Victor Lopez, who owns Centro de Servicios Hispanos, met Nevarez a few years ago and gave Nevarez a job in early 2005 because he seemed like a "good person," knew English and Spanish and was computer savvy. That's where Nevarez and Juan de Jesus Lopez met, Victor Lopez said. Victor Lopez said his brother, who is an undocumented immigrant, has worked for him since moving to Utah in 1999. But he said Nevarez hasn't worked for him since August 2006.
Victor Lopez said he opened his company about 10 years ago in Ogden, where he still has an office and now has another in West Valley City. However, Centro de Servicios Hispanos is not a registered business with the state, nor does it have a business license in Ogden or West Valley City, according to state and city officials.
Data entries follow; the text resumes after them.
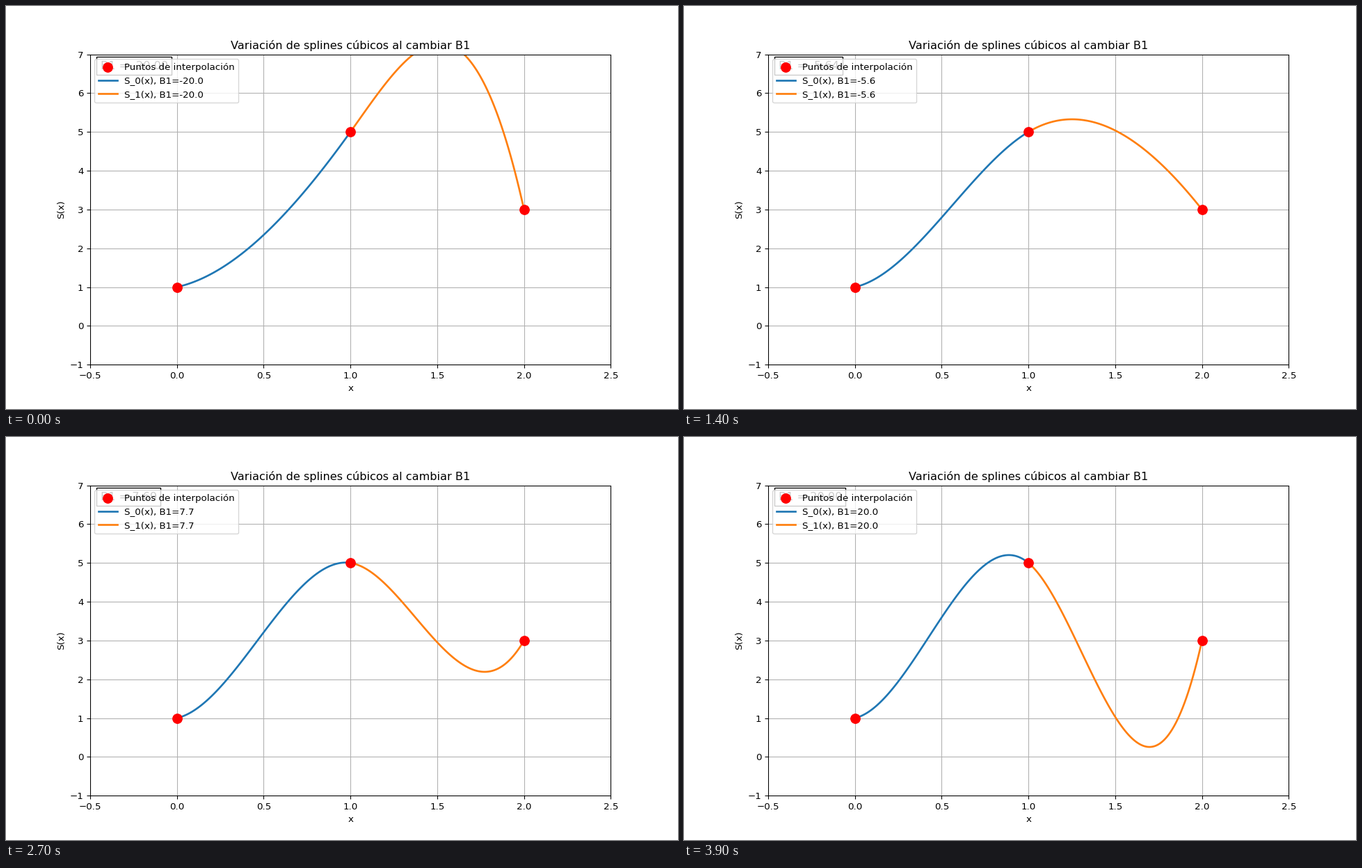
Animation, 966 px wide and 580 px high, one loop 4000 ms. Source, as a matplotlib script:

```python
import numpy as np
import matplotlib.pyplot as plt
from matplotlib.animation import FuncAnimation

WIDTH, HEIGHT, DPI = 966, 580, 96.6
FRAMES = 40
KNOTS_X = [0, 1, 2]
KNOTS_Y = [1, 5, 3]
START_SLOPE = 1
END_SLOPES = np.linspace(-20, 20, FRAMES)
T = np.linspace(0, 1, 100)


def hermite(y0, y1, m0, m1):
    """Cubic on [0, 1] with the given end values and end slopes."""
    return ((2 * T**3 - 3 * T**2 + 1) * y0 + (T**3 - 2 * T**2 + T) * m0
            + (3 * T**2 - 2 * T**3) * y1 + (T**3 - T**2) * m1)


def clamped_spline(end_slope):
    y0, y1, y2 = KNOTS_Y
    mid_slope = (3 * (y2 - y0) - START_SLOPE - end_slope) / 4
    return (hermite(y0, y1, START_SLOPE, mid_slope),
            hermite(y1, y2, mid_slope, end_slope))


# The tiny margin keeps the pixel size from being truncated one short.
size = ((WIDTH + 0.01) / DPI, (HEIGHT + 0.01) / DPI)
fig, ax = plt.subplots(figsize=size, dpi=DPI)
ax.set_xlim(-0.5, 2.5)
ax.set_ylim(-1, 7)
ax.set_xlabel("x")
ax.set_ylabel("S(x)")
ax.set_title("Variación de splines cúbicos al cambiar B1")
ax.grid(True)

ax.scatter(KNOTS_X, KNOTS_Y, color="red", s=100, zorder=5,
           label="Puntos de interpolación")
curves = [ax.plot(T + i, T, lw=2, label=f"S_{i}(x)")[0] for i in range(2)]
value_text = ax.text(0.02, 0.98, "", transform=ax.transAxes, fontsize=12,
                     va="top", bbox=dict(facecolor="white"))
legend = ax.legend(loc="upper left")


def update(frame):
    b1 = END_SLOPES[frame]
    labels = legend.get_texts()[1:]
    for i, (curve, y) in enumerate(zip(curves, clamped_spline(b1))):
        curve.set_ydata(y)
        labels[i].set_text(f"S_{i}(x), B1={b1:.1f}")
    value_text.set_text(f"B1 = {b1:.2f}")
    return [*curves, value_text, legend]


anim = FuncAnimation(fig, update, frames=FRAMES, interval=100, repeat=True)
plt.show()
```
Still, Victor Lopez said he has only had one recent client, not Rodriguez, complain that someone might have stolen their information from Centro de Servicios Hispanos.
Yet Juan Jesus Lopez, a 54-year-old Roy resident who is no relation to the Lopez brothers, said he had his taxes prepared at Centro de Servicios Hispanos in March 2006 and later started having problems associated with identity theft.
In October, he got a call from an auto dealership trying to verify that he was trying to buy a car. He said no, and when he went to meet with the dealership the police were waiting for him.
"I told them I was the real Juan Lopez and there was a problem," Juan Jesus Lopez said.
Juan Jesus Lopez, who moved from Mexico to the United States 11 years ago, learned that he had several loans under his name, including those for a Hummer H2, Dodge Durango SUV and Ford F-350 truck.
Juan de Jesus Lopez and Nevarez allegedly schemed together to take out a $35,196 loan for a 2005 Ford F-350 truck. Nevarez allegedly received a $36,780 loan for a 2003 Hummer H2, according to the March 7 federal indictment.
For Juan Jesus Lopez, the identity theft experience has delayed his plans to get a new house for his wife and three grown kids.
He said he was "really mad" when he found out about someone using his information. "I couldn't do anything because my credit was ruined."
"I don't understand how someone was able to get seven cars and two motorcycles under my name," he said. "When I go and get a car or credit card, they ask me for so many documents and identification."
If you think you're an identity theft victim, here's what to do:
* 1. COLLECT whatever information you can about the types of information used in the alleged crime. Creditors will not release your credit information to law enforcement without a subpoena or court order; however, they should share the information with you.
* 2. FILE a report with the local law enforcement agency where the crime occurred or where you live. If the agency refers you to another office or tells you it doesn't take such cases, request to speak to a supervisor.
* 3. NOTIFY creditors in writing of the fraud. They may require you to sign a fraud affidavit or provide a police case number.
* 4. INFORM credit reporting agencies of the fraud. You may want to review your credit report for fraudulent entries so you can challenge the entries and have them removed from your credit report.
* 5. CANCEL any of your accounts that suspects may have access to. Inform your financial institutions that you may be an identity fraud victim.
* 6. BE PATIENT. Identity fraud crimes are complex and require extensive time to solve.
For more information, go to http://www.commerce.utah.gov, or contact:
Utah Department of Commerce Division of Consumer Protection
Heber M. Wells Building, 160 E. 300 South
Salt Lake City, Utah 84114
Toll-free in Utah: 800-721-7233
Source: Utah Department of Commerce